• **Assignment**:
All of the records should come back exactly as written.

• **Supplied data**:
---

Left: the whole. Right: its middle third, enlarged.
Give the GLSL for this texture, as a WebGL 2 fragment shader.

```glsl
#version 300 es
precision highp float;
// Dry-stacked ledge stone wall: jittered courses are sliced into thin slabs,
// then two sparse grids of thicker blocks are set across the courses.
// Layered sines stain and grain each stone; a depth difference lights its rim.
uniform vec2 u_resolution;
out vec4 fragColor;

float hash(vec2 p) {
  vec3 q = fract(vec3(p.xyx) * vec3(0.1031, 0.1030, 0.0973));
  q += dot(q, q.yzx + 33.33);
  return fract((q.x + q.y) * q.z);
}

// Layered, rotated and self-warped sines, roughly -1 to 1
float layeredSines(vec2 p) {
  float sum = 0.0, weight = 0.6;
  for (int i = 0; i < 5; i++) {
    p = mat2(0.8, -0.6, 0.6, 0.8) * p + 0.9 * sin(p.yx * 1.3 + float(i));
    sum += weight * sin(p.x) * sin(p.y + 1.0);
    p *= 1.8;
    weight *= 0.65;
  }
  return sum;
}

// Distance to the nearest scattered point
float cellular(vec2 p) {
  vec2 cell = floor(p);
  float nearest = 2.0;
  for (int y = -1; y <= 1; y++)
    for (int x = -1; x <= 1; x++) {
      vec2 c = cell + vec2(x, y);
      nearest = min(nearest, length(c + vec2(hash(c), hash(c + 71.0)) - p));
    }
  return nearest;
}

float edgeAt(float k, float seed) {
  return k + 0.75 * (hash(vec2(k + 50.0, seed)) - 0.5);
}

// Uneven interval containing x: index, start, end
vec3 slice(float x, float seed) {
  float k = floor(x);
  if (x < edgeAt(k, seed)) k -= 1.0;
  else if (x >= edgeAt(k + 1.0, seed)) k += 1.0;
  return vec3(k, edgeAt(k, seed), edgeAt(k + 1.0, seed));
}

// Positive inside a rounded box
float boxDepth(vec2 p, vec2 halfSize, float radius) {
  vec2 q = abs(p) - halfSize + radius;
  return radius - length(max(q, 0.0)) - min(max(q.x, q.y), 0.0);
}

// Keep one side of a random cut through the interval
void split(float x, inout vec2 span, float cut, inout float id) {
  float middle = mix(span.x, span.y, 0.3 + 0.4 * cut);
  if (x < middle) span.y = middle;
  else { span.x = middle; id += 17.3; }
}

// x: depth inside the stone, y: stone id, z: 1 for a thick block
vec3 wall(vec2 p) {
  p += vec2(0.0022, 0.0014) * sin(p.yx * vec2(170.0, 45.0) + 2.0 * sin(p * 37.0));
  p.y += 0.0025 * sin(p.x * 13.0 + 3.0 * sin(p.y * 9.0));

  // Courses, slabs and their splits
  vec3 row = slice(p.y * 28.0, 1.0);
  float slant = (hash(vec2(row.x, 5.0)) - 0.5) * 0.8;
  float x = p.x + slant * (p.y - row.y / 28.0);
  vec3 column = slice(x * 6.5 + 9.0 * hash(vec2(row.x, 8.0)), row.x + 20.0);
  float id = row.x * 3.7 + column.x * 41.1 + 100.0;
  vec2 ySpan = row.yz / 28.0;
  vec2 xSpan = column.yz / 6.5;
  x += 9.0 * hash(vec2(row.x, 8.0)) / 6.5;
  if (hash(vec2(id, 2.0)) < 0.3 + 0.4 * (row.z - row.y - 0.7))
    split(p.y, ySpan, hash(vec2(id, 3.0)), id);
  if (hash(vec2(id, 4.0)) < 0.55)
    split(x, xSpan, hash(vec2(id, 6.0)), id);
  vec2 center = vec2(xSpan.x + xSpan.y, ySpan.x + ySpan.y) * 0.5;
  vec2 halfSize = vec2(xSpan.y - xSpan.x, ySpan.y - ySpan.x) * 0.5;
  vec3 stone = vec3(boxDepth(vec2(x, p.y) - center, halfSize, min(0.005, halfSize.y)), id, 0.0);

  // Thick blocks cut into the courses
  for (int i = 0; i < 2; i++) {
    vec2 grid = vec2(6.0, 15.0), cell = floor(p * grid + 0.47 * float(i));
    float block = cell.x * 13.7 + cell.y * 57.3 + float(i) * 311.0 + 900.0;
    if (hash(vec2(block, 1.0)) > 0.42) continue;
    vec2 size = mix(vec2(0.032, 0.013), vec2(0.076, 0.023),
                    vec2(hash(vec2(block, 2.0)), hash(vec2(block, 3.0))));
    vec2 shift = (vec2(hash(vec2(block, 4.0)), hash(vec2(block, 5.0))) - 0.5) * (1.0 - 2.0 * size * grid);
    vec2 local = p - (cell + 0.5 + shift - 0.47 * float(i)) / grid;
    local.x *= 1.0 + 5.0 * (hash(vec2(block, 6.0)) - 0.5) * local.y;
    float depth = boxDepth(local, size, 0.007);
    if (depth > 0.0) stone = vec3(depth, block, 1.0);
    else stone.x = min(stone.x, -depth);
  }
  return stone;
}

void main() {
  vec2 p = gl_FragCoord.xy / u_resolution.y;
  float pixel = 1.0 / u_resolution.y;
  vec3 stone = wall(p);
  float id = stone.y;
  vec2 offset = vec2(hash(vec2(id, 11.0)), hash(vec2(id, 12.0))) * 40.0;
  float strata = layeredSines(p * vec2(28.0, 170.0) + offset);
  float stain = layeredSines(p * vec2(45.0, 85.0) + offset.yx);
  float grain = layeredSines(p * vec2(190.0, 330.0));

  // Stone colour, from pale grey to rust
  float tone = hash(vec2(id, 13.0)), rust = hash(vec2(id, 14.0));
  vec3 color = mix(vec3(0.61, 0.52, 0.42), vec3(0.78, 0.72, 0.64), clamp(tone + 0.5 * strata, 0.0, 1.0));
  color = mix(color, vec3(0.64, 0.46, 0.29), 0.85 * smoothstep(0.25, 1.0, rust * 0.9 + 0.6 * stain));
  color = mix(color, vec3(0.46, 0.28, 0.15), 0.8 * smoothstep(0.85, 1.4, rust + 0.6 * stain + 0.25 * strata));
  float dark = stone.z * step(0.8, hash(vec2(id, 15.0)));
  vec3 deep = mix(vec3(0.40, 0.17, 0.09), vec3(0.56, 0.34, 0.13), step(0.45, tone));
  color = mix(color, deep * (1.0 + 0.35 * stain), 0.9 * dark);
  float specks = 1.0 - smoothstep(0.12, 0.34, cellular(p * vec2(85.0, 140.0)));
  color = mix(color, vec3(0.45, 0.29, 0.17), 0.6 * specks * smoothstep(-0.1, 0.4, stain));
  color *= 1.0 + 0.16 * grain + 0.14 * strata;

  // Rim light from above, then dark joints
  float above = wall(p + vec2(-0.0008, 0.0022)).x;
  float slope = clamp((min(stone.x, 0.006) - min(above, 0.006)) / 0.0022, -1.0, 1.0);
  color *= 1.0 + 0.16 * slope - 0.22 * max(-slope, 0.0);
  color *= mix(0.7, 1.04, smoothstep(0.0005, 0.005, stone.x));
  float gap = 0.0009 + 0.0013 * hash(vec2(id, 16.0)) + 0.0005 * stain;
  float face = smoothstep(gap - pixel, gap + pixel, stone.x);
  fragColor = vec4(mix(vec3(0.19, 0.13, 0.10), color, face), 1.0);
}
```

---

• **Answer box**:
Left: the whole. Right: its middle third, enlarged.
Give the GLSL for this texture, as a WebGL 2 fragment shader.

```glsl
#version 300 es
precision highp float;
// Dry-stacked ledge stone wall: jittered courses are sliced into thin slabs,
// then two sparse grids of thicker blocks are set across the courses.
// Layered sines stain and grain each stone; a depth difference lights its rim.
uniform vec2 u_resolution;
out vec4 fragColor;

float hash(vec2 p) {
  vec3 q = fract(vec3(p.xyx) * vec3(0.1031, 0.1030, 0.0973));
  q += dot(q, q.yzx + 33.33);
  return fract((q.x + q.y) * q.z);
}

// Layered, rotated and self-warped sines, roughly -1 to 1
float layeredSines(vec2 p) {
  float sum = 0.0, weight = 0.6;
  for (int i = 0; i < 5; i++) {
    p = mat2(0.8, -0.6, 0.6, 0.8) * p + 0.9 * sin(p.yx * 1.3 + float(i));
    sum += weight * sin(p.x) * sin(p.y + 1.0);
    p *= 1.8;
    weight *= 0.65;
  }
  return sum;
}

// Distance to the nearest scattered point
float cellular(vec2 p) {
  vec2 cell = floor(p);
  float nearest = 2.0;
  for (int y = -1; y <= 1; y++)
    for (int x = -1; x <= 1; x++) {
      vec2 c = cell + vec2(x, y);
      nearest = min(nearest, length(c + vec2(hash(c), hash(c + 71.0)) - p));
    }
  return nearest;
}

float edgeAt(float k, float seed) {
  return k + 0.75 * (hash(vec2(k + 50.0, seed)) - 0.5);
}

// Uneven interval containing x: index, start, end
vec3 slice(float x, float seed) {
  float k = floor(x);
  if (x < edgeAt(k, seed)) k -= 1.0;
  else if (x >= edgeAt(k + 1.0, seed)) k += 1.0;
  return vec3(k, edgeAt(k, seed), edgeAt(k + 1.0, seed));
}

// Positive inside a rounded box
float boxDepth(vec2 p, vec2 halfSize, float radius) {
  vec2 q = abs(p) - halfSize + radius;
  return radius - length(max(q, 0.0)) - min(max(q.x, q.y), 0.0);
}

// Keep one side of a random cut through the interval
void split(float x, inout vec2 span, float cut, inout float id) {
  float middle = mix(span.x, span.y, 0.3 + 0.4 * cut);
  if (x < middle) span.y = middle;
  else { span.x = middle; id += 17.3; }
}

// x: depth inside the stone, y: stone id, z: 1 for a thick block
vec3 wall(vec2 p) {
  p += vec2(0.0022, 0.0014) * sin(p.yx * vec2(170.0, 45.0) + 2.0 * sin(p * 37.0));
  p.y += 0.0025 * sin(p.x * 13.0 + 3.0 * sin(p.y * 9.0));

  // Courses, slabs and their splits
  vec3 row = slice(p.y * 28.0, 1.0);
  float slant = (hash(vec2(row.x, 5.0)) - 0.5) * 0.8;
  float x = p.x + slant * (p.y - row.y / 28.0);
  vec3 column = slice(x * 6.5 + 9.0 * hash(vec2(row.x, 8.0)), row.x + 20.0);
  float id = row.x * 3.7 + column.x * 41.1 + 100.0;
  vec2 ySpan = row.yz / 28.0;
  vec2 xSpan = column.yz / 6.5;
  x += 9.0 * hash(vec2(row.x, 8.0)) / 6.5;
  if (hash(vec2(id, 2.0)) < 0.3 + 0.4 * (row.z - row.y - 0.7))
    split(p.y, ySpan, hash(vec2(id, 3.0)), id);
  if (hash(vec2(id, 4.0)) < 0.55)
    split(x, xSpan, hash(vec2(id, 6.0)), id);
  vec2 center = vec2(xSpan.x + xSpan.y, ySpan.x + ySpan.y) * 0.5;
  vec2 halfSize = vec2(xSpan.y - xSpan.x, ySpan.y - ySpan.x) * 0.5;
  vec3 stone = vec3(boxDepth(vec2(x, p.y) - center, halfSize, min(0.005, halfSize.y)), id, 0.0);

  // Thick blocks cut into the courses
  for (int i = 0; i < 2; i++) {
    vec2 grid = vec2(6.0, 15.0), cell = floor(p * grid + 0.47 * float(i));
    float block = cell.x * 13.7 + cell.y * 57.3 + float(i) * 311.0 + 900.0;
    if (hash(vec2(block, 1.0)) > 0.42) continue;
    vec2 size = mix(vec2(0.032, 0.013), vec2(0.076, 0.023),
                    vec2(hash(vec2(block, 2.0)), hash(vec2(block, 3.0))));
    vec2 shift = (vec2(hash(vec2(block, 4.0)), hash(vec2(block, 5.0))) - 0.5) * (1.0 - 2.0 * size * grid);
    vec2 local = p - (cell + 0.5 + shift - 0.47 * float(i)) / grid;
    local.x *= 1.0 + 5.0 * (hash(vec2(block, 6.0)) - 0.5) * local.y;
    float depth = boxDepth(local, size, 0.007);
    if (depth > 0.0) stone = vec3(depth, block, 1.0);
    else stone.x = min(stone.x, -depth);
  }
  return stone;
}

void main() {
  vec2 p = gl_FragCoord.xy / u_resolution.y;
  float pixel = 1.0 / u_resolution.y;
  vec3 stone = wall(p);
  float id = stone.y;
  vec2 offset = vec2(hash(vec2(id, 11.0)), hash(vec2(id, 12.0))) * 40.0;
  float strata = layeredSines(p * vec2(28.0, 170.0) + offset);
  float stain = layeredSines(p * vec2(45.0, 85.0) + offset.yx);
  float grain = layeredSines(p * vec2(190.0, 330.0));

  // Stone colour, from pale grey to rust
  float tone = hash(vec2(id, 13.0)), rust = hash(vec2(id, 14.0));
  vec3 color = mix(vec3(0.61, 0.52, 0.42), vec3(0.78, 0.72, 0.64), clamp(tone + 0.5 * strata, 0.0, 1.0));
  color = mix(color, vec3(0.64, 0.46, 0.29), 0.85 * smoothstep(0.25, 1.0, rust * 0.9 + 0.6 * stain));
  color = mix(color, vec3(0.46, 0.28, 0.15), 0.8 * smoothstep(0.85, 1.4, rust + 0.6 * stain + 0.25 * strata));
  float dark = stone.z * step(0.8, hash(vec2(id, 15.0)));
  vec3 deep = mix(vec3(0.40, 0.17, 0.09), vec3(0.56, 0.34, 0.13), step(0.45, tone));
  color = mix(color, deep * (1.0 + 0.35 * stain), 0.9 * dark);
  float specks = 1.0 - smoothstep(0.12, 0.34, cellular(p * vec2(85.0, 140.0)));
  color = mix(color, vec3(0.45, 0.29, 0.17), 0.6 * specks * smoothstep(-0.1, 0.4, stain));
  color *= 1.0 + 0.16 * grain + 0.14 * strata;

  // Rim light from above, then dark joints
  float above = wall(p + vec2(-0.0008, 0.0022)).x;
  float slope = clamp((min(stone.x, 0.006) - min(above, 0.006)) / 0.0022, -1.0, 1.0);
  color *= 1.0 + 0.16 * slope - 0.22 * max(-slope, 0.0);
  color *= mix(0.7, 1.04, smoothstep(0.0005, 0.005, stone.x));
  float gap = 0.0009 + 0.0013 * hash(vec2(id, 16.0)) + 0.0005 * stain;
  float face = smoothstep(gap - pixel, gap + pixel, stone.x);
  fragColor = vec4(mix(vec3(0.19, 0.13, 0.10), color, face), 1.0);
}
```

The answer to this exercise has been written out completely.